NATSIAACC’s Board of Directors met with Department of Health officials to discuss aged care legislation that will be proposed in Parliament.
A central concern of NATSIAACC was a suggestion that the legislation will require aged care providers to have a majority of board members who are independent from that organisation. Clients, relatives of clients and staff, and people with a close connection to staff or clients would not be considered to be independent, which would make it difficult for Aboriginal Community-Controlled Organisations to be registered aged care providers. The Department of Health advised that an exemption could included in the draft legislation.
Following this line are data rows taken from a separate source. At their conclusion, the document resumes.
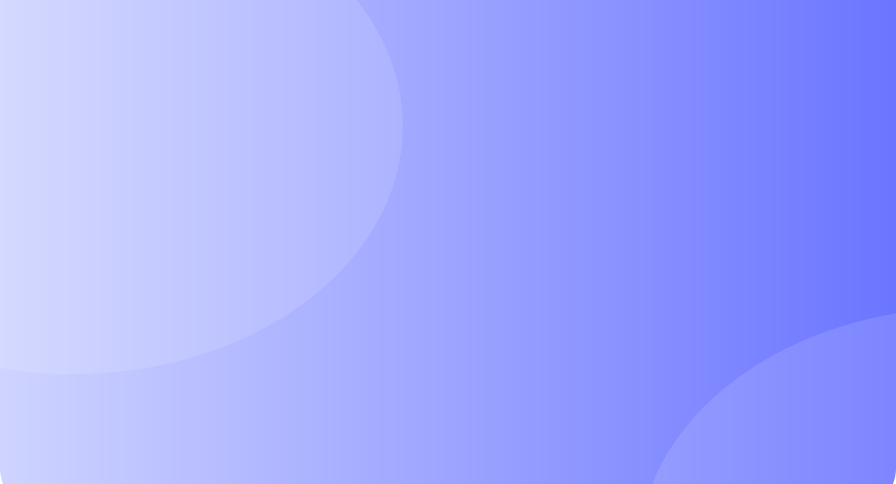
This background is drawn by a Shadertoy shader. Its source:

```glsl
// Approximate signed distance to an axis-aligned ellipse
float ellipseDistance(vec2 p, vec2 radii) {
    float k = length(p / radii);
    return k * (k - 1.0) / max(length(p / (radii * radii)), 1e-4);
}

// Antialiased coverage of a shape, one pixel wide at its edge
float coverage(float dist) {
    return clamp(0.5 - dist * iResolution.y, 0.0, 1.0);
}

void mainImage(out vec4 fragColor, in vec2 fragCoord) {
    vec2 uv = fragCoord / iResolution.xy;
    vec2 scale = vec2(iResolution.x / iResolution.y, 1.0);
    vec2 p = uv * scale;

    // Horizontal lavender to blue gradient
    vec3 color = mix(vec3(0.81, 0.83, 1.0), vec3(0.418, 0.458, 1.0), uv.x);

    // Two translucent white ellipses in opposite corners
    vec2 radii = vec2(0.3685, 0.512) * scale;
    float upperLeft = coverage(ellipseDistance(p - vec2(0.081, 0.739) * scale, radii));
    float lowerRight = coverage(ellipseDistance(p - vec2(1.081, -0.147) * scale, radii));
    color = mix(color, vec3(1.0), 0.12 * max(upperLeft, lowerRight));

    // Panel sides start to round off just above the bottom edge
    float cornerRadius = 0.095;
    vec2 corner = vec2(min(p.x, scale.x - p.x), p.y) - vec2(cornerRadius, 0.034);
    float panel = coverage(length(min(corner, 0.0)) - cornerRadius);
    color = mix(vec3(1.0), color, panel);

    fragColor = vec4(color, 1.0);
}
```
There was another in-depth discussion regarding proposals that could see aged care workers needing to pass checks the same as what is required to be an NDIS worker For NDIS, if a worker has a criminal conviction, the relevant State, decides whether that person can work or not. In aged care, providers have discretion when convictions have been for less serious offences. The Royal Commission into Aged Care urged greater employment of Aboriginal people in aged care but making rules like the NDIS could make it more difficult, even though many convictions are decades old.